__DIRECTIONS__.
Your answer should be every line of the records that contains the word "shoe".

----- RECORDS TO USE -----

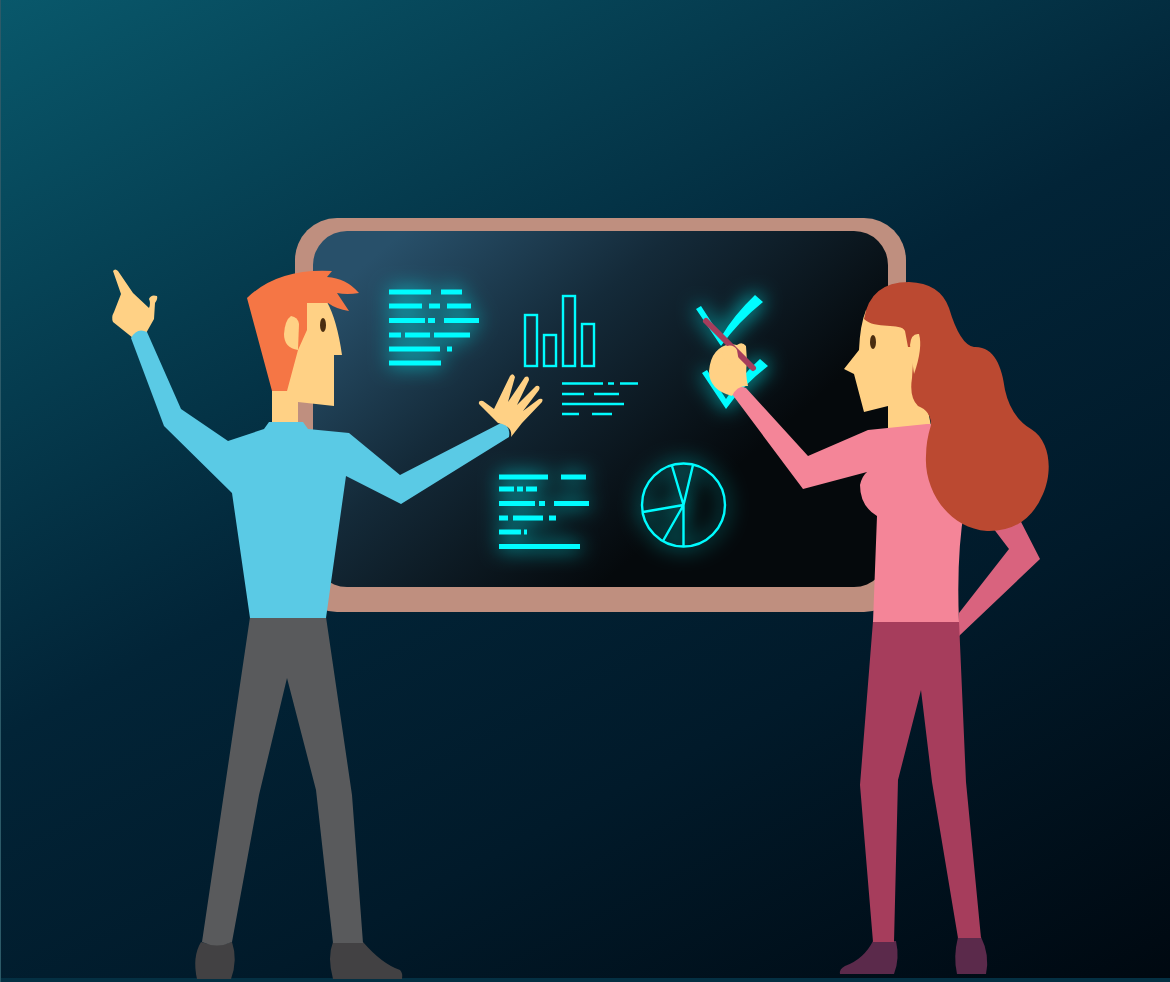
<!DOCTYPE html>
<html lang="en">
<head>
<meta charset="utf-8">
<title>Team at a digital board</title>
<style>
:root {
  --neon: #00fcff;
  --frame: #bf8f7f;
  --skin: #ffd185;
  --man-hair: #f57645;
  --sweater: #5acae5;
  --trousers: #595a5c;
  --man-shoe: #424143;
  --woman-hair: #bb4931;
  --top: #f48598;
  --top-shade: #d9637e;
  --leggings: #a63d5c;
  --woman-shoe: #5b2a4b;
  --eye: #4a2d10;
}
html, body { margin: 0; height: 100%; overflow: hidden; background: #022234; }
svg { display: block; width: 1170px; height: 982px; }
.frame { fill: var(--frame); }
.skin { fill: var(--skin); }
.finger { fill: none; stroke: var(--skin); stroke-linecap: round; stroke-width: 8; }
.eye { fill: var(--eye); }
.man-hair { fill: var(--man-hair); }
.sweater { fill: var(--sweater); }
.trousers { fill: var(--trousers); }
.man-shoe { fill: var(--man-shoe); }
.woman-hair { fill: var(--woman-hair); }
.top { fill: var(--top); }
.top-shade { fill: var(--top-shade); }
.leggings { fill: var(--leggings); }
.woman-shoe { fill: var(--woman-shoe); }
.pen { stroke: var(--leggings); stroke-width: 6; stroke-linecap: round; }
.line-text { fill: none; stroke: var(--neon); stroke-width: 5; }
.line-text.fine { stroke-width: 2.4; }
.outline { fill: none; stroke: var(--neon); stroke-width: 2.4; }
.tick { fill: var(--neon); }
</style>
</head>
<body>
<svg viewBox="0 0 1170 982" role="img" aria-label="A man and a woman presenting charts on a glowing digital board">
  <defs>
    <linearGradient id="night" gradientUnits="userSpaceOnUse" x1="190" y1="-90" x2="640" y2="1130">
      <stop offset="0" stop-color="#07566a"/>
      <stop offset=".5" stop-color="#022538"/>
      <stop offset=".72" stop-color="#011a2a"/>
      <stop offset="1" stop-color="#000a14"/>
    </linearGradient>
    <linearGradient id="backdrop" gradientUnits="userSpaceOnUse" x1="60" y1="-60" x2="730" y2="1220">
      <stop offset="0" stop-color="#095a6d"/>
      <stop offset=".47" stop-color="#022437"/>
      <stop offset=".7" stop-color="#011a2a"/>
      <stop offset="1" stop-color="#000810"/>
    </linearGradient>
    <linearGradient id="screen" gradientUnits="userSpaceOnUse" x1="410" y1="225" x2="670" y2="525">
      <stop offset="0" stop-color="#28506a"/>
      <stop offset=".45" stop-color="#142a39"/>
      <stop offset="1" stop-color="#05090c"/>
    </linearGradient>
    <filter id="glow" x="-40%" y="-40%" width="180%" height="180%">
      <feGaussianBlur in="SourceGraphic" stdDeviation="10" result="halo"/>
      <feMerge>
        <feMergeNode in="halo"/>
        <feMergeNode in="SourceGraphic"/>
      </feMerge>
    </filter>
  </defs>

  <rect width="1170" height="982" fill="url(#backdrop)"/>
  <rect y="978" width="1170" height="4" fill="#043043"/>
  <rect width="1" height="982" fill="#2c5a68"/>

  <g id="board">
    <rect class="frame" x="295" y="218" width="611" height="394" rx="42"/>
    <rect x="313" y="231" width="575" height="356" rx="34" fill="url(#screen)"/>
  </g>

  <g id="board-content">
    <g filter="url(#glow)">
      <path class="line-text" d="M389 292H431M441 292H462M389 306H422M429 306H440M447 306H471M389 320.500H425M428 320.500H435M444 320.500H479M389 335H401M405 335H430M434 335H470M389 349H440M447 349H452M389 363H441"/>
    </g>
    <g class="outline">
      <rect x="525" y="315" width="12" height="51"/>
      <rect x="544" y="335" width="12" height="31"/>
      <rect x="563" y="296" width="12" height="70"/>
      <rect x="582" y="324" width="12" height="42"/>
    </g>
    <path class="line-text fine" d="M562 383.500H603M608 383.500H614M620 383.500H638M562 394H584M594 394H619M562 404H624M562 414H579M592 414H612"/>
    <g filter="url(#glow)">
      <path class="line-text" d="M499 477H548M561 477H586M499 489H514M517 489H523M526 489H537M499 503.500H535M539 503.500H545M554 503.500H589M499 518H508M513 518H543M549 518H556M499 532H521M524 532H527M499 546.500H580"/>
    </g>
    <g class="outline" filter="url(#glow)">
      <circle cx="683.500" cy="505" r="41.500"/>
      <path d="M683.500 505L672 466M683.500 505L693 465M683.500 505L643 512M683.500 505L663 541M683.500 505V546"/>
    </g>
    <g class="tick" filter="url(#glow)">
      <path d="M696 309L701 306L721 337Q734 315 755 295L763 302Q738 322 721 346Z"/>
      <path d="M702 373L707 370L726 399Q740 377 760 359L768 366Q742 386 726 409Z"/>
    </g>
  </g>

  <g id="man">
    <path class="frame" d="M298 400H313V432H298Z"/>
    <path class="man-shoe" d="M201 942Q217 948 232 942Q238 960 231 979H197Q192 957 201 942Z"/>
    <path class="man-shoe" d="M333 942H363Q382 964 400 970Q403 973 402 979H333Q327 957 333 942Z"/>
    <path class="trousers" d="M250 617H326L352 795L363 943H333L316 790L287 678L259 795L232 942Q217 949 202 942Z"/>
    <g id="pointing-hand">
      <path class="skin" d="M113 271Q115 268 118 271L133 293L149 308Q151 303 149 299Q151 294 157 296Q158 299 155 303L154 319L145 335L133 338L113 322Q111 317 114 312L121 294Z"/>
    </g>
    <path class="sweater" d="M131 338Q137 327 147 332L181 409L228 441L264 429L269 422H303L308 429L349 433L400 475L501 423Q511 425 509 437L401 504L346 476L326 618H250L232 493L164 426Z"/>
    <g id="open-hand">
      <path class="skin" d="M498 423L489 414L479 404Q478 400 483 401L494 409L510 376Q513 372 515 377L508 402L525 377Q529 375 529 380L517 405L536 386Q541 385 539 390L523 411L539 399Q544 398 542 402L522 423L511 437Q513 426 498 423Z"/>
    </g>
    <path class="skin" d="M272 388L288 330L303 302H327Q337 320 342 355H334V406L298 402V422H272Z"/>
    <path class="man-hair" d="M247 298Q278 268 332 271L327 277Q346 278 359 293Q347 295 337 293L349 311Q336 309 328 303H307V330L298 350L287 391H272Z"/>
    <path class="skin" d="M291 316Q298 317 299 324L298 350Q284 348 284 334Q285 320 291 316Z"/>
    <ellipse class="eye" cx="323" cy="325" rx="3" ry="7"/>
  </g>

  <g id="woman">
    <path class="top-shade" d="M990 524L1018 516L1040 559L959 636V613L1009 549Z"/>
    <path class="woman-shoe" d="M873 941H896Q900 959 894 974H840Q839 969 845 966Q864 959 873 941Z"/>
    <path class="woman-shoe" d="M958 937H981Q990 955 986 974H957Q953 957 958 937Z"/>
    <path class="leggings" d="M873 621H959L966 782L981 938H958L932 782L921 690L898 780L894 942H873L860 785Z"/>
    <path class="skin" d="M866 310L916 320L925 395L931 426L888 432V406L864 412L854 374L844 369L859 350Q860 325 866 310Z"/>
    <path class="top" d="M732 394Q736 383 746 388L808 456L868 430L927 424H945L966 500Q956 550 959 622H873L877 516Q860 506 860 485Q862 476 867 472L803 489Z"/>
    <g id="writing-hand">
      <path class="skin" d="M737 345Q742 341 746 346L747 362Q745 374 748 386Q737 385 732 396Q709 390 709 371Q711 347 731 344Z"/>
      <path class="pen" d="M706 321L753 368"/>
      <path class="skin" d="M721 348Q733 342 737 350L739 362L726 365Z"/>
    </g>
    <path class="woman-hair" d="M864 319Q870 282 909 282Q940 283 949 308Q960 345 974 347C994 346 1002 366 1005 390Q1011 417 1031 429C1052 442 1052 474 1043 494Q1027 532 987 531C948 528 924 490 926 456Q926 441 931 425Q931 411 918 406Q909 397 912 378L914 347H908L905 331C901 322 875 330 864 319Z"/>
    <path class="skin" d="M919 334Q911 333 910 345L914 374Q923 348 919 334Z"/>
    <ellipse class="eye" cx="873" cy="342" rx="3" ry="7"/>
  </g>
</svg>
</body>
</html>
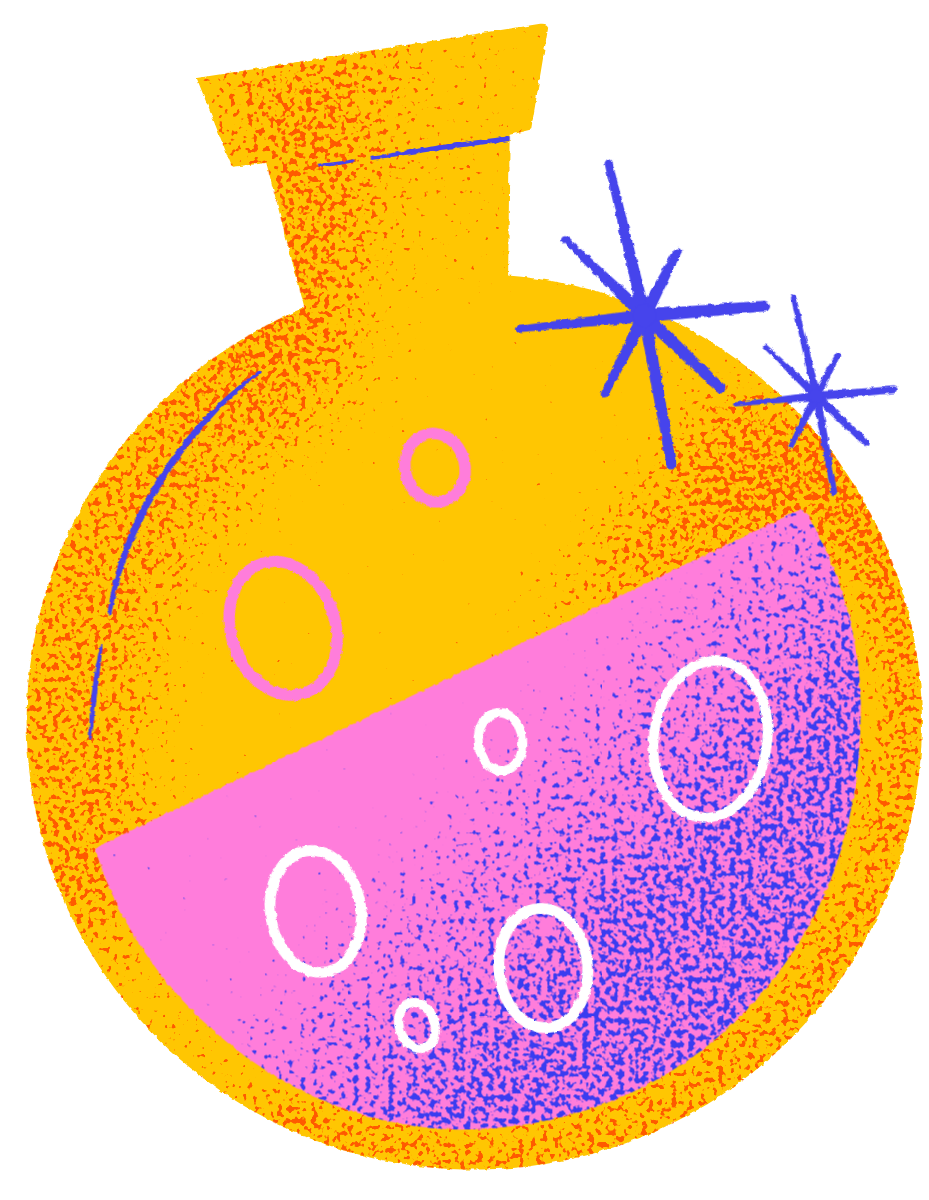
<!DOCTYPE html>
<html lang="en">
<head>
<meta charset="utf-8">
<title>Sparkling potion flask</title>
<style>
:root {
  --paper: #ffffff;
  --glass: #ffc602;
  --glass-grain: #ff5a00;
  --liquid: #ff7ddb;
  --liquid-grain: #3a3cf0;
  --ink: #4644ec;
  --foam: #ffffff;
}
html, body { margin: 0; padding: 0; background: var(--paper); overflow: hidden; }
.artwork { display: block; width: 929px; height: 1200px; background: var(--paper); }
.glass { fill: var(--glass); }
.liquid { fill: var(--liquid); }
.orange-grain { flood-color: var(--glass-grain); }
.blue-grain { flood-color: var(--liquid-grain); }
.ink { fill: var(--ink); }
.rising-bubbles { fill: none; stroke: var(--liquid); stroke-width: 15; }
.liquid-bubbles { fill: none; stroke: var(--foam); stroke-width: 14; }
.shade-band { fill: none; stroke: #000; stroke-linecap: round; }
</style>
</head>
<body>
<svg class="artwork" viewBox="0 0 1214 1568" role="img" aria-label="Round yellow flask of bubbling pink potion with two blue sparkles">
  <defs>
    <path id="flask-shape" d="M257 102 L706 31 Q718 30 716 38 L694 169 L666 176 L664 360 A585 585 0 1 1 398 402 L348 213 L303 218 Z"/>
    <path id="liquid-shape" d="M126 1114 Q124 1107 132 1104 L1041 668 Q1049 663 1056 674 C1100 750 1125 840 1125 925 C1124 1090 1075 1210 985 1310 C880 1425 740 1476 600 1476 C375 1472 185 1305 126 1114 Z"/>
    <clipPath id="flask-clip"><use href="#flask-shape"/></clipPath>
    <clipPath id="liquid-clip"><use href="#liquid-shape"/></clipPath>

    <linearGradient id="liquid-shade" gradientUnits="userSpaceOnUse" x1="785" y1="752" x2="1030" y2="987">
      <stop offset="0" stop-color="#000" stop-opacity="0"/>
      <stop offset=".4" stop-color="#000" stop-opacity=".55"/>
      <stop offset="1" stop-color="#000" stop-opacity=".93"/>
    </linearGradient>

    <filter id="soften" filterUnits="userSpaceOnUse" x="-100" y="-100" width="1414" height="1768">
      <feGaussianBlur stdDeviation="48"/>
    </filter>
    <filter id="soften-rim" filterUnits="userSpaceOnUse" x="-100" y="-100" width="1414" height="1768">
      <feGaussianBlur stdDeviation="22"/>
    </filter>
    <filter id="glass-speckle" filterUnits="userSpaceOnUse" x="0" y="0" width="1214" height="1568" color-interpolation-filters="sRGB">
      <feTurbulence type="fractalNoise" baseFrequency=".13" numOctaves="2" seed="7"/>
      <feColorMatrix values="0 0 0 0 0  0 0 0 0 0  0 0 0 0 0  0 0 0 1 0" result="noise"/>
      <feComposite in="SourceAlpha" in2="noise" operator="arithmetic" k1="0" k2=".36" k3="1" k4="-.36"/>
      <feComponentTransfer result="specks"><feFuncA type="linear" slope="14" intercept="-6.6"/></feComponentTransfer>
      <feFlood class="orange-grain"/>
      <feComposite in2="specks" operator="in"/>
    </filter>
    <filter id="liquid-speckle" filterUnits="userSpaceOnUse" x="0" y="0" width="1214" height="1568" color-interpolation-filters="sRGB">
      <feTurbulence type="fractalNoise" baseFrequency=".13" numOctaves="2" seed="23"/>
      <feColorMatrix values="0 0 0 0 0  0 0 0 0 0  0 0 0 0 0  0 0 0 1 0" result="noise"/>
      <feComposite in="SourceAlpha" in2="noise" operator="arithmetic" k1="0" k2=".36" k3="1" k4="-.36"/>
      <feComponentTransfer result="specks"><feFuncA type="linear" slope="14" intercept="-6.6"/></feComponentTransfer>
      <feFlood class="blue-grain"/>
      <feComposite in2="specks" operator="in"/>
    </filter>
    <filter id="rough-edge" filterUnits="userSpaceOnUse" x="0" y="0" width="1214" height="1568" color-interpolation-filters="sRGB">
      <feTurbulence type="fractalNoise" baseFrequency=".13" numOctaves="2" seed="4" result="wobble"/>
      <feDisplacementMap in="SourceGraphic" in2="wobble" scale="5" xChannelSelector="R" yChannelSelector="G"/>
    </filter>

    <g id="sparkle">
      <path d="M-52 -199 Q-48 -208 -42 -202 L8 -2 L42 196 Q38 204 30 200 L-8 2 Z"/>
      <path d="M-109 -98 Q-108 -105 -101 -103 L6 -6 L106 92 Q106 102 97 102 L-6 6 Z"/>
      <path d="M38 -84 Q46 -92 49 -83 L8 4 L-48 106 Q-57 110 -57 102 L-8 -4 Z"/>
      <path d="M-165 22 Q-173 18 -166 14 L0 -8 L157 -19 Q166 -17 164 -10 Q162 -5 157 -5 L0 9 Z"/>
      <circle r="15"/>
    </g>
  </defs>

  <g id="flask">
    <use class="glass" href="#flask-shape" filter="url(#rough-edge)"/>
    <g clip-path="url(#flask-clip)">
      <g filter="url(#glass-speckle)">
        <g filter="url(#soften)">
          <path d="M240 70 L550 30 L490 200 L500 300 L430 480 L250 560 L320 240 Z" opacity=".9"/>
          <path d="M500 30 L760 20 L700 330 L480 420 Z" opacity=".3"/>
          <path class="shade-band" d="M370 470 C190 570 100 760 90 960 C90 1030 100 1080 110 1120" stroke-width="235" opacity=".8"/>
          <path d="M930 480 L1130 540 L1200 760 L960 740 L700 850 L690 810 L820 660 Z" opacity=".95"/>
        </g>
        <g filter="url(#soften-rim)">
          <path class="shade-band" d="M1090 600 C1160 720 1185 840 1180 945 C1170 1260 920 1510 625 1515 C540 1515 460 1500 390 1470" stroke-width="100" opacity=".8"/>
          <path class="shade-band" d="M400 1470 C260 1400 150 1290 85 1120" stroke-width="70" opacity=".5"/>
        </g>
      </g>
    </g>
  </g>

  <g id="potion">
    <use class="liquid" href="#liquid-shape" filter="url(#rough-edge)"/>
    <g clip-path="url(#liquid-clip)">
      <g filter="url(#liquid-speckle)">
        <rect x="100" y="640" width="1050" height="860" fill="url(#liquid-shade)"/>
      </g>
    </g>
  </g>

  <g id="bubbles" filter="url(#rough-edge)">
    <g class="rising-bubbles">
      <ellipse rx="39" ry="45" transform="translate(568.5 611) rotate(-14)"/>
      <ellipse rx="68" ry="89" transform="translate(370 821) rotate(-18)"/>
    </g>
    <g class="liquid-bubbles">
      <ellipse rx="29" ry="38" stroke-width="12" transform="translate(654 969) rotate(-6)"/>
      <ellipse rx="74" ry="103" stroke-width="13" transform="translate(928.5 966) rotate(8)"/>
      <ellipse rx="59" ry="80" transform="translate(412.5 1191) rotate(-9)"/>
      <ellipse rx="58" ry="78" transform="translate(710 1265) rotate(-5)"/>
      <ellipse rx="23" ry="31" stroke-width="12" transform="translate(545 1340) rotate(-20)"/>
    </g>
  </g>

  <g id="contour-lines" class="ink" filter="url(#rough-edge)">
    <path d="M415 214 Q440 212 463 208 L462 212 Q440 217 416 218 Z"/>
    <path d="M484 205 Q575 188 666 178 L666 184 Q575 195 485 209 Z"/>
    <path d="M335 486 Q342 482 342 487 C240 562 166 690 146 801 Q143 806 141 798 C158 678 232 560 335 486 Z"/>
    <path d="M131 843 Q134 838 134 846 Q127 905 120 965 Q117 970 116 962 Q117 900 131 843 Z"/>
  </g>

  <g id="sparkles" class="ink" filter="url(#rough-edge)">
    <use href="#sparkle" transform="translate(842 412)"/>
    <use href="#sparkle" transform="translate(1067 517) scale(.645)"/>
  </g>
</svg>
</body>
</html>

-----

__RESPONSE TO THIS EXERCISE__.
  --man-shoe: #424143;
  --woman-shoe: #5b2a4b;
.man-shoe { fill: var(--man-shoe); }
.woman-shoe { fill: var(--woman-shoe); }
    <path class="man-shoe" d="M201 942Q217 948 232 942Q238 960 231 979H197Q192 957 201 942Z"/>
    <path class="man-shoe" d="M333 942H363Q382 964 400 970Q403 973 402 979H333Q327 957 333 942Z"/>
    <path class="woman-shoe" d="M873 941H896Q900 959 894 974H840Q839 969 845 966Q864 959 873 941Z"/>
    <path class="woman-shoe" d="M958 937H981Q990 955 986 974H957Q953 957 958 937Z"/>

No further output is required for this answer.